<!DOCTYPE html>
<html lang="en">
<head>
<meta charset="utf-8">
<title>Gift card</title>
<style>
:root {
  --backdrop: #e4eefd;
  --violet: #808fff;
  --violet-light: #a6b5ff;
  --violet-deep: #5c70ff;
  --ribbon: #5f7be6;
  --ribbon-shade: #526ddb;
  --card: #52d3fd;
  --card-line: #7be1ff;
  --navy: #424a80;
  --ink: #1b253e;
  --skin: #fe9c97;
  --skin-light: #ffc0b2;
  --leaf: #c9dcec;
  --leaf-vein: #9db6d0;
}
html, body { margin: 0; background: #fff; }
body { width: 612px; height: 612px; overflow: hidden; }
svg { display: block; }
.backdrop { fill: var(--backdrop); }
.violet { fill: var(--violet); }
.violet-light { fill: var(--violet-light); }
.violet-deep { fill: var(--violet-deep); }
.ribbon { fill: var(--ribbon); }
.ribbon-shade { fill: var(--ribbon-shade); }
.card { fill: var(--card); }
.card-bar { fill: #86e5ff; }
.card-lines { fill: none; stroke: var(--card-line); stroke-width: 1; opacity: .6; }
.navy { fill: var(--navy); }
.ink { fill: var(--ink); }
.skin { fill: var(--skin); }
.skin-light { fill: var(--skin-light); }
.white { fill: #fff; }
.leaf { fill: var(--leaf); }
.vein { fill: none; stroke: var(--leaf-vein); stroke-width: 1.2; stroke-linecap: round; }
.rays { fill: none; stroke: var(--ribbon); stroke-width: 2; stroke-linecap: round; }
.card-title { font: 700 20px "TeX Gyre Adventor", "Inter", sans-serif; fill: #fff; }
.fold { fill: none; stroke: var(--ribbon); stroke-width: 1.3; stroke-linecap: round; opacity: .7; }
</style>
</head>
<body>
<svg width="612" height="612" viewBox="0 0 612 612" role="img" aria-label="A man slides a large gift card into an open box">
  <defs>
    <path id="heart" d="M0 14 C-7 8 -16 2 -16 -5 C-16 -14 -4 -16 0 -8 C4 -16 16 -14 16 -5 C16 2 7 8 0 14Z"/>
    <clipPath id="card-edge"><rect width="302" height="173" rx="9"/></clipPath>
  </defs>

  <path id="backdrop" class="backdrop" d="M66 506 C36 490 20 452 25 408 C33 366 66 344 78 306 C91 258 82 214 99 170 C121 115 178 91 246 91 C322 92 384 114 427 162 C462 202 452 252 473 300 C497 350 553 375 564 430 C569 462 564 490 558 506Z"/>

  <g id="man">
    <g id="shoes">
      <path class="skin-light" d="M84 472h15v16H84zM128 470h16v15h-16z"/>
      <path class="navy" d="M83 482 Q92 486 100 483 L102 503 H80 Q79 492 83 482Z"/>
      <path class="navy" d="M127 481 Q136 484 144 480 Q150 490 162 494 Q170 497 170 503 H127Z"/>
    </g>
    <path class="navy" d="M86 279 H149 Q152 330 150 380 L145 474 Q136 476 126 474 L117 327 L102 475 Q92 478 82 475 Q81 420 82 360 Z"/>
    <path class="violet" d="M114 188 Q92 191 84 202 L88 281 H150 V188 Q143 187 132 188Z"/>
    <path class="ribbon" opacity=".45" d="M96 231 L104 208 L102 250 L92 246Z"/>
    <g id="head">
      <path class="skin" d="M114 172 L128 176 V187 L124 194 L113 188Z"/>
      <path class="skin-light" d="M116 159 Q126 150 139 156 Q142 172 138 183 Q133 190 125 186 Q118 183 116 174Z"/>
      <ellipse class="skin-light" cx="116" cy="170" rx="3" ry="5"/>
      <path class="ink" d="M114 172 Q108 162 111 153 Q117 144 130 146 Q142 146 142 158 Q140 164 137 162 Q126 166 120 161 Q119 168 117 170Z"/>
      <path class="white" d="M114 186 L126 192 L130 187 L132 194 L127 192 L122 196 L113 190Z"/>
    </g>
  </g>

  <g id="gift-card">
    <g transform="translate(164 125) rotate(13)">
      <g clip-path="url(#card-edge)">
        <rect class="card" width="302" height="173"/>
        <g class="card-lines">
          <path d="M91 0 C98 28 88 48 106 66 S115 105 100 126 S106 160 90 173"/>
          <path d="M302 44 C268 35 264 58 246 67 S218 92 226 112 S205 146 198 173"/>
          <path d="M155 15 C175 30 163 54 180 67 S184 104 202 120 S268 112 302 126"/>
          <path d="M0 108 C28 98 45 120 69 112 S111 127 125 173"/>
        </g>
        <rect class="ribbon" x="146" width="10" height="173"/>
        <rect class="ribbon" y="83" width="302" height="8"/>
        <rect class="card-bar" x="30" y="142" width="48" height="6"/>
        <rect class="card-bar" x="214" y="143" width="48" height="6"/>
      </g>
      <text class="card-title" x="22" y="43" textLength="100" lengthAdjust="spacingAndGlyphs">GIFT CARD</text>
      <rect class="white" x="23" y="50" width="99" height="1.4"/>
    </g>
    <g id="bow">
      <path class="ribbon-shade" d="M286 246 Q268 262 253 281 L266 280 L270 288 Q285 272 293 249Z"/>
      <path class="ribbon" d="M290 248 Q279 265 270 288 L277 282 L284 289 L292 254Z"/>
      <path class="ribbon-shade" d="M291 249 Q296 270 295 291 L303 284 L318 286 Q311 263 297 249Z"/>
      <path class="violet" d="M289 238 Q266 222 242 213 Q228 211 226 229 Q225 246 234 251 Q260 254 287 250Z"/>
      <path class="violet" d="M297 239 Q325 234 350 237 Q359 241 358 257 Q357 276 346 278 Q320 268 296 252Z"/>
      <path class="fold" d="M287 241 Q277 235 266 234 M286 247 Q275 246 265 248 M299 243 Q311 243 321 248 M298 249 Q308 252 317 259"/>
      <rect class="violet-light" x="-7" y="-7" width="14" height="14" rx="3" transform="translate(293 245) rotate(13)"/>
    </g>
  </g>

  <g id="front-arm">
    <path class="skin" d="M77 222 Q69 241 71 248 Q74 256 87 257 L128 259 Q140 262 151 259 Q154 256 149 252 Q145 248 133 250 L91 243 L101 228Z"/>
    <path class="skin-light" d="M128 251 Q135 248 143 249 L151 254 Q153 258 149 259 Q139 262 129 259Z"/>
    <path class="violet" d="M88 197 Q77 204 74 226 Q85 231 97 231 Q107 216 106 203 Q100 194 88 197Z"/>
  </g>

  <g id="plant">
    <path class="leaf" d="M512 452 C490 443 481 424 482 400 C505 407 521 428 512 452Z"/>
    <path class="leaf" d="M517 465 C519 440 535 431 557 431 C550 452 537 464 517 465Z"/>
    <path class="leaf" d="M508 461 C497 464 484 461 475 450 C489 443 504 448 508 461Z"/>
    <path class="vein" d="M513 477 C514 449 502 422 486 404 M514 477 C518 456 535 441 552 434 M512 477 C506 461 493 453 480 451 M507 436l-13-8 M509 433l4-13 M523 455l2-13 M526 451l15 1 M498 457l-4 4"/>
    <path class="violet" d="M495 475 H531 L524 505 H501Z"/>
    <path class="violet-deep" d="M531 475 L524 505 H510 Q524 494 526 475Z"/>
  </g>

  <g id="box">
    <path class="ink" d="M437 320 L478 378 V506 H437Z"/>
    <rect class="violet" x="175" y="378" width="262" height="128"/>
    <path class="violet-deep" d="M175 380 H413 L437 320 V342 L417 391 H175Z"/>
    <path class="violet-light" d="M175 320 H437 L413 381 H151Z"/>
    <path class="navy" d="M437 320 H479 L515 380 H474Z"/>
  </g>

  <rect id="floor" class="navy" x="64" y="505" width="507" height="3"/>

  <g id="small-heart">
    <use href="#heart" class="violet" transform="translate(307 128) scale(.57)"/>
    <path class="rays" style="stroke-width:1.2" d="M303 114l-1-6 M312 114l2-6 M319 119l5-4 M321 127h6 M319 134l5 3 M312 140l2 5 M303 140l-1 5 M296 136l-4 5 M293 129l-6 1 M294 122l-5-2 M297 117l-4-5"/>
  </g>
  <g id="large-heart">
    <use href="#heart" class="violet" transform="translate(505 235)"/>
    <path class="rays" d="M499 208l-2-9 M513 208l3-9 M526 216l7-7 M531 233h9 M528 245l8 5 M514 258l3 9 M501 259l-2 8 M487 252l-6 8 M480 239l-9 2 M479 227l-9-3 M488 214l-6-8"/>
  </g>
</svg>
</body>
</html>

______

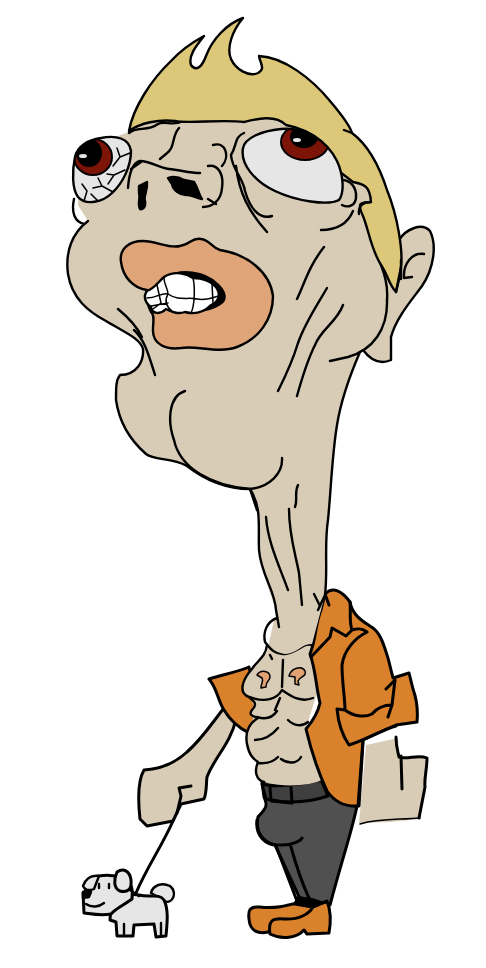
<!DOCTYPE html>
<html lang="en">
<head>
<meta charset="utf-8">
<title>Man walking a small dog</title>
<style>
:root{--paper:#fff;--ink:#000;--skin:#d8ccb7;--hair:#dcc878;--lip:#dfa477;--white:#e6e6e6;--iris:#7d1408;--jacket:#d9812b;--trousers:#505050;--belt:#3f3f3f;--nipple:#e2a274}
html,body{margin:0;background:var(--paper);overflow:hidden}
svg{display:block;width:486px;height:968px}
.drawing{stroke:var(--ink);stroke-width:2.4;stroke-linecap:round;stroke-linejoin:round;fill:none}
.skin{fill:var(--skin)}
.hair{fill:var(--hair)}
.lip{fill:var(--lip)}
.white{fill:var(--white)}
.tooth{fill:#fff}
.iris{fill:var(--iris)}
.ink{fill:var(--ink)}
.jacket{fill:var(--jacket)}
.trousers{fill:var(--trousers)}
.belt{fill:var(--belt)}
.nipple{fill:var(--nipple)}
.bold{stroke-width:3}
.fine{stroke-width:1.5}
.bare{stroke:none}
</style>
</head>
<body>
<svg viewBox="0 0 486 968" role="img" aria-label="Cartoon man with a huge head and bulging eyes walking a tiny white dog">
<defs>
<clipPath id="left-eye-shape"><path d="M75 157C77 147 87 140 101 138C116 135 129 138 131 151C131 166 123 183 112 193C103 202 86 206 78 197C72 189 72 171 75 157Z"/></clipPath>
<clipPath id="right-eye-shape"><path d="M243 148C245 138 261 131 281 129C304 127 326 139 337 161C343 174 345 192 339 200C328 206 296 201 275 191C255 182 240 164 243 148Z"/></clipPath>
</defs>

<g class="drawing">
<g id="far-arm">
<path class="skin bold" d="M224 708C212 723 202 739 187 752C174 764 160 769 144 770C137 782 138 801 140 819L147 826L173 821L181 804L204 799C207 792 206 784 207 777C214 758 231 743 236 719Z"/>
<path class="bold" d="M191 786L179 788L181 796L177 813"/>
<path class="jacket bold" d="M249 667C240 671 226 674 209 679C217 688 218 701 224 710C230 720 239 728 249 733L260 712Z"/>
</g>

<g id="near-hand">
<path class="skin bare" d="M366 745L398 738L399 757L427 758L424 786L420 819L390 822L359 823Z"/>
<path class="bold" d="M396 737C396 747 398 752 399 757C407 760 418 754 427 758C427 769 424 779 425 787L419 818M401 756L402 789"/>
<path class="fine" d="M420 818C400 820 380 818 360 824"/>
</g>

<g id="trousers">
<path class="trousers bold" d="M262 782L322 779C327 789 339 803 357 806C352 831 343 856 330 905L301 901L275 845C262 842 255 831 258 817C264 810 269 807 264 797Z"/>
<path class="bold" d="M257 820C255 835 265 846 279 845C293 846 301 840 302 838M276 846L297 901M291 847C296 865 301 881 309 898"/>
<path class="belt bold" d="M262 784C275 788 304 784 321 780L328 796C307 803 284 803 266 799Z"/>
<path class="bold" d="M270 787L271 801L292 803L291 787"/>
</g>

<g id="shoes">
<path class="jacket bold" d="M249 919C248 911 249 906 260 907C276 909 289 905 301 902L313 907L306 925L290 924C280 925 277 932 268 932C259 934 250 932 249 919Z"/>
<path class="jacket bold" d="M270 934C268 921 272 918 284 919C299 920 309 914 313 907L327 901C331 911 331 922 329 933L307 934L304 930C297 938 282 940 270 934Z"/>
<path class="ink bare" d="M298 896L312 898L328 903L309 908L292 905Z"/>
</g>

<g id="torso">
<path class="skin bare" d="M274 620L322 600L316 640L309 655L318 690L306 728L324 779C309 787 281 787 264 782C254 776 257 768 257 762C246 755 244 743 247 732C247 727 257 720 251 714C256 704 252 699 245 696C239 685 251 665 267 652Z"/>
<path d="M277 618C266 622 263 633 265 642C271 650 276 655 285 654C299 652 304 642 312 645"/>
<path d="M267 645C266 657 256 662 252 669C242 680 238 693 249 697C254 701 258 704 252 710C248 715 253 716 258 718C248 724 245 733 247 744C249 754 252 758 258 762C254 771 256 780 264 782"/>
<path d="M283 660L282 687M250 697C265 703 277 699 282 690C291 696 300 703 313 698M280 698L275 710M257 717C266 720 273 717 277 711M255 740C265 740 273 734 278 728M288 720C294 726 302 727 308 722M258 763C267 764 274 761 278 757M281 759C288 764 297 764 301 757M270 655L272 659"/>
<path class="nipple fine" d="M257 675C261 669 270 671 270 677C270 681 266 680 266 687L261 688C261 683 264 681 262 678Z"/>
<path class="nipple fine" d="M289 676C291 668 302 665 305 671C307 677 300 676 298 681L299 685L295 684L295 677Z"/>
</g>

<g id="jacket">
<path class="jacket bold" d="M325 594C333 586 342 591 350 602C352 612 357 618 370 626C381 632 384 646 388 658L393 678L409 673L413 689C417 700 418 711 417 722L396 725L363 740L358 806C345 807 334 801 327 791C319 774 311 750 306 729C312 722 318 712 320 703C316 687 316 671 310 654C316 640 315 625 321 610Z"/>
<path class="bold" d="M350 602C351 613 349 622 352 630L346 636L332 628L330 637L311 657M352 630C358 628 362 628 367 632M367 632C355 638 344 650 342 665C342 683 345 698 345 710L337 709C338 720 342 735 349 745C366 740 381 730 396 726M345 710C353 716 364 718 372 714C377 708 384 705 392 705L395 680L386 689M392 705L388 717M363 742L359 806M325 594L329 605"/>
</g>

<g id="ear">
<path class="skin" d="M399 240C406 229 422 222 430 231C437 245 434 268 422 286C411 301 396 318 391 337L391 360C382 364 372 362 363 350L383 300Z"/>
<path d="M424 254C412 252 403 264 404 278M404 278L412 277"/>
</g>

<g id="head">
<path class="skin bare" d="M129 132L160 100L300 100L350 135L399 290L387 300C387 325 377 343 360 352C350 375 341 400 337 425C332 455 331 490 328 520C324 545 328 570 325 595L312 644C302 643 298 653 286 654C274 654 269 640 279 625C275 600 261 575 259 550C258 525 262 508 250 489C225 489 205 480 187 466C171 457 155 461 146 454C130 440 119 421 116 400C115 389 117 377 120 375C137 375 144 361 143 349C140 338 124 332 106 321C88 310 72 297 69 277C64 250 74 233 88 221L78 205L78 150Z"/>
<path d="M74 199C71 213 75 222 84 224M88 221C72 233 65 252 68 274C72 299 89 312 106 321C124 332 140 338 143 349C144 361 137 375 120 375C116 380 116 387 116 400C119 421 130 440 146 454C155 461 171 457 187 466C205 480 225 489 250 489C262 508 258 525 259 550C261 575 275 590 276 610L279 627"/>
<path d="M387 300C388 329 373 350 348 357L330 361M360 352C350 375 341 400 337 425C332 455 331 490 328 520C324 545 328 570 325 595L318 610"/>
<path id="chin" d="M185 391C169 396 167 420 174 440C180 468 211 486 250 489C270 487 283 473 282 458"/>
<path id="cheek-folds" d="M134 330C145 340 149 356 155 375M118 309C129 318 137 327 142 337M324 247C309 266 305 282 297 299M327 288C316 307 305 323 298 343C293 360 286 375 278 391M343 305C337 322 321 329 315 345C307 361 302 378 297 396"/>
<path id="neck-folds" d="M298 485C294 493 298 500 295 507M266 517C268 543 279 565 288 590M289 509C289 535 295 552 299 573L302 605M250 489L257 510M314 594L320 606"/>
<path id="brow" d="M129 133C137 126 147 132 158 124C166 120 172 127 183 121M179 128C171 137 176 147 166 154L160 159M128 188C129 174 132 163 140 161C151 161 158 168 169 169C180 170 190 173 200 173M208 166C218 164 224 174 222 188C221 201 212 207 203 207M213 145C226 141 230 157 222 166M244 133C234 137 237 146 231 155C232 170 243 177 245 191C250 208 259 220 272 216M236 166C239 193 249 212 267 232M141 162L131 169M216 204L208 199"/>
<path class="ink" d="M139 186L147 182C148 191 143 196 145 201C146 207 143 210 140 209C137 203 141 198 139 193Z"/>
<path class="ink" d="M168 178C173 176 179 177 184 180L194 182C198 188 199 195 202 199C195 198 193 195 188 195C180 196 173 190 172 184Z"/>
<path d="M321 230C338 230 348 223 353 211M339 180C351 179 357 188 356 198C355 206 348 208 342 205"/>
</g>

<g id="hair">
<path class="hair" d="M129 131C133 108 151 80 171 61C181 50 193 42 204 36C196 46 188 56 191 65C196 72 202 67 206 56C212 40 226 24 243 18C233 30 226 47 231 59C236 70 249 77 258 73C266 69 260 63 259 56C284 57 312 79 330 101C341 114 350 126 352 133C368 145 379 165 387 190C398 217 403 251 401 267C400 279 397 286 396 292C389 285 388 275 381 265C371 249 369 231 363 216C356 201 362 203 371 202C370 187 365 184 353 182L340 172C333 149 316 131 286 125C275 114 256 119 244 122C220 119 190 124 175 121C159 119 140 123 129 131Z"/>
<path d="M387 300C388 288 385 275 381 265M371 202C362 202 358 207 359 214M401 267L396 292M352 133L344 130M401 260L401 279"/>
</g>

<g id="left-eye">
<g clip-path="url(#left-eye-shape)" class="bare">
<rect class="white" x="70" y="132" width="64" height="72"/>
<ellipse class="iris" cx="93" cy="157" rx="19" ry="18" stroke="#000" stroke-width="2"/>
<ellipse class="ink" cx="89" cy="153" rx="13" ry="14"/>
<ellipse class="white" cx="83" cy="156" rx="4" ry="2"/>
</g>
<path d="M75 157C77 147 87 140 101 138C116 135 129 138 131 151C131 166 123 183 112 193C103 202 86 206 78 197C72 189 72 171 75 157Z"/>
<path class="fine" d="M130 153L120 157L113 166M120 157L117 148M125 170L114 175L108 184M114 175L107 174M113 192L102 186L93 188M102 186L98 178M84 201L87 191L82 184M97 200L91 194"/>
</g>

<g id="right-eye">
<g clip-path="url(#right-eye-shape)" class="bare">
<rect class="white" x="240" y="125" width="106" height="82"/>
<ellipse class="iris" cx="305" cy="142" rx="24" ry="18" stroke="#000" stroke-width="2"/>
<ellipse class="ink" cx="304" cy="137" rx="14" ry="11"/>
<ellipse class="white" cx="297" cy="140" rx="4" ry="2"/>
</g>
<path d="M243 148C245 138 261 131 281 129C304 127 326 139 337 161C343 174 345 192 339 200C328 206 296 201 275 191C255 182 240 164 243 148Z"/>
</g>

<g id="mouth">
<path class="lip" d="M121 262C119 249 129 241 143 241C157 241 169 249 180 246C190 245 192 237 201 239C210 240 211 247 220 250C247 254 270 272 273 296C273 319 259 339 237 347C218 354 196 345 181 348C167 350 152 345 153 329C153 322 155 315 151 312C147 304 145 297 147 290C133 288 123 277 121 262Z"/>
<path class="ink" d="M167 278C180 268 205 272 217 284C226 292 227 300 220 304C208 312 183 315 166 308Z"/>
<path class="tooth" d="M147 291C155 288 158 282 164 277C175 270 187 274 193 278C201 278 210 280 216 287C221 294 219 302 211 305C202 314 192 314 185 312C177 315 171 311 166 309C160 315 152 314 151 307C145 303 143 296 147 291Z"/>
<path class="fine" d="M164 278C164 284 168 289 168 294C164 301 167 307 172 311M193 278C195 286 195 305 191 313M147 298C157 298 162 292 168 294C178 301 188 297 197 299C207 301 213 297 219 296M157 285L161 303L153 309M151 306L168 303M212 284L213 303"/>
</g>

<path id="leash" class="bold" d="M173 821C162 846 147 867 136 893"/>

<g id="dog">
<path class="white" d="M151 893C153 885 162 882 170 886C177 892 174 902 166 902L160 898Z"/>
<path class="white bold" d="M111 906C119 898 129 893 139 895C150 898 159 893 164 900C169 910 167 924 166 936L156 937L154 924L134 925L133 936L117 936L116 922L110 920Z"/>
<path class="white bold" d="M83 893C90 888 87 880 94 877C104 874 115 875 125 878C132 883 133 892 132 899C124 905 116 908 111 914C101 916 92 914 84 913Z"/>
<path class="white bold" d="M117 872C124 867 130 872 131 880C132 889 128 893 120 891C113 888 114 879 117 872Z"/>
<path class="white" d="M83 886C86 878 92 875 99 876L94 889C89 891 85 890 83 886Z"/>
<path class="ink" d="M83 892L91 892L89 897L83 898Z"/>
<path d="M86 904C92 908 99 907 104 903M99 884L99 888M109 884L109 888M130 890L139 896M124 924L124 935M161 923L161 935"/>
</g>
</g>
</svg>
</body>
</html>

______

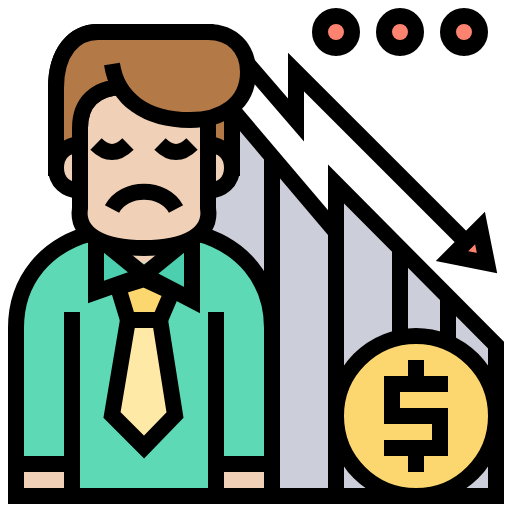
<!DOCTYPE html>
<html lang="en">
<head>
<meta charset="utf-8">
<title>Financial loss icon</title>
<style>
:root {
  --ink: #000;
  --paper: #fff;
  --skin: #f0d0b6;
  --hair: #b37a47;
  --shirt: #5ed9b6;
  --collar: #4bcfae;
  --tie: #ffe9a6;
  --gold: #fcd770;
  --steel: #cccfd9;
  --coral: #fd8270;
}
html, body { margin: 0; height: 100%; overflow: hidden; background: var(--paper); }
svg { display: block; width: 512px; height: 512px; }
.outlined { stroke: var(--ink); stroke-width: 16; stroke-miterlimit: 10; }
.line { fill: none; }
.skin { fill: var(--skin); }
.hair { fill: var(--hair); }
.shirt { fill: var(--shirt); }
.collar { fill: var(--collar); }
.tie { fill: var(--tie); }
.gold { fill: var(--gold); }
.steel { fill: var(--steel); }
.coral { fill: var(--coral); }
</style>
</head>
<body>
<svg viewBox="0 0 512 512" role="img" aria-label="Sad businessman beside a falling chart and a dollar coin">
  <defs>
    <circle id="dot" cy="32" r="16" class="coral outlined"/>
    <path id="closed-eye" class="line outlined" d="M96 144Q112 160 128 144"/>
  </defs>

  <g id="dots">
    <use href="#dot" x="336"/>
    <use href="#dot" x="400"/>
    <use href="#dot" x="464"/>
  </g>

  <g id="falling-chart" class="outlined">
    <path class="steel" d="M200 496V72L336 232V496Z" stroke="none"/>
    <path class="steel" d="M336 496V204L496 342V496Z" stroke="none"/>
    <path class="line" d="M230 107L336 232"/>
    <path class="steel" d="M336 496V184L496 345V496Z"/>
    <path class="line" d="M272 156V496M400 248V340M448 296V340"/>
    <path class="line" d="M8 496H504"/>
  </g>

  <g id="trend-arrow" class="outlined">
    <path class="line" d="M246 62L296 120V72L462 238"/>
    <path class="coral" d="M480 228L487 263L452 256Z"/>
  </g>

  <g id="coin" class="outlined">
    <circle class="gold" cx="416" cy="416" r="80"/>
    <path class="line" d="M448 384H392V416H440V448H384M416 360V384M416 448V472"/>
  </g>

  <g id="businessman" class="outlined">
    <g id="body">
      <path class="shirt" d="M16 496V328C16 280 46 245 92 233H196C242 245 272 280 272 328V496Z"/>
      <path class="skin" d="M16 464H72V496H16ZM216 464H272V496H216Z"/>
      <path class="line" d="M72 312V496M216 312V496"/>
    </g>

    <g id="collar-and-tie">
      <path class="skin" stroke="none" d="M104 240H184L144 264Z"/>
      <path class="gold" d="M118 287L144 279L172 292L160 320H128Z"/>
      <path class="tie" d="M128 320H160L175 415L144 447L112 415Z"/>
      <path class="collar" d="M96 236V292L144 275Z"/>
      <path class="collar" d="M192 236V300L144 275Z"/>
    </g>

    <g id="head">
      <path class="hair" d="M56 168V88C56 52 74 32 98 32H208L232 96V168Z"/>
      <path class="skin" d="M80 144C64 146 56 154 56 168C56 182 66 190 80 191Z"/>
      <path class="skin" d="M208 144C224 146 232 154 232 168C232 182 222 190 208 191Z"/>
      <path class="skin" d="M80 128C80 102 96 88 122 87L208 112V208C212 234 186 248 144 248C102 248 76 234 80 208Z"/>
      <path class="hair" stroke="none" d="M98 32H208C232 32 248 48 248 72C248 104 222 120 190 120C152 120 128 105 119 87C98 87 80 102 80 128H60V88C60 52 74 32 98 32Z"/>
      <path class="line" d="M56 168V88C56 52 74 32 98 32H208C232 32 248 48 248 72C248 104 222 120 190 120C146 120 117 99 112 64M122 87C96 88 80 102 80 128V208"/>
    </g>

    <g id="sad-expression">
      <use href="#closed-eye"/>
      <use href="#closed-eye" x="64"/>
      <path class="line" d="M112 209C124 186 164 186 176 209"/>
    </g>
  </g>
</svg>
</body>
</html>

______

Exercise =>
Copy all lines of the material above where the string "overflow" occurs.

Response to the task =>
body { width: 612px; height: 612px; overflow: hidden; }
html,body{margin:0;background:var(--paper);overflow:hidden}
html, body { margin: 0; height: 100%; overflow: hidden; background: var(--paper); }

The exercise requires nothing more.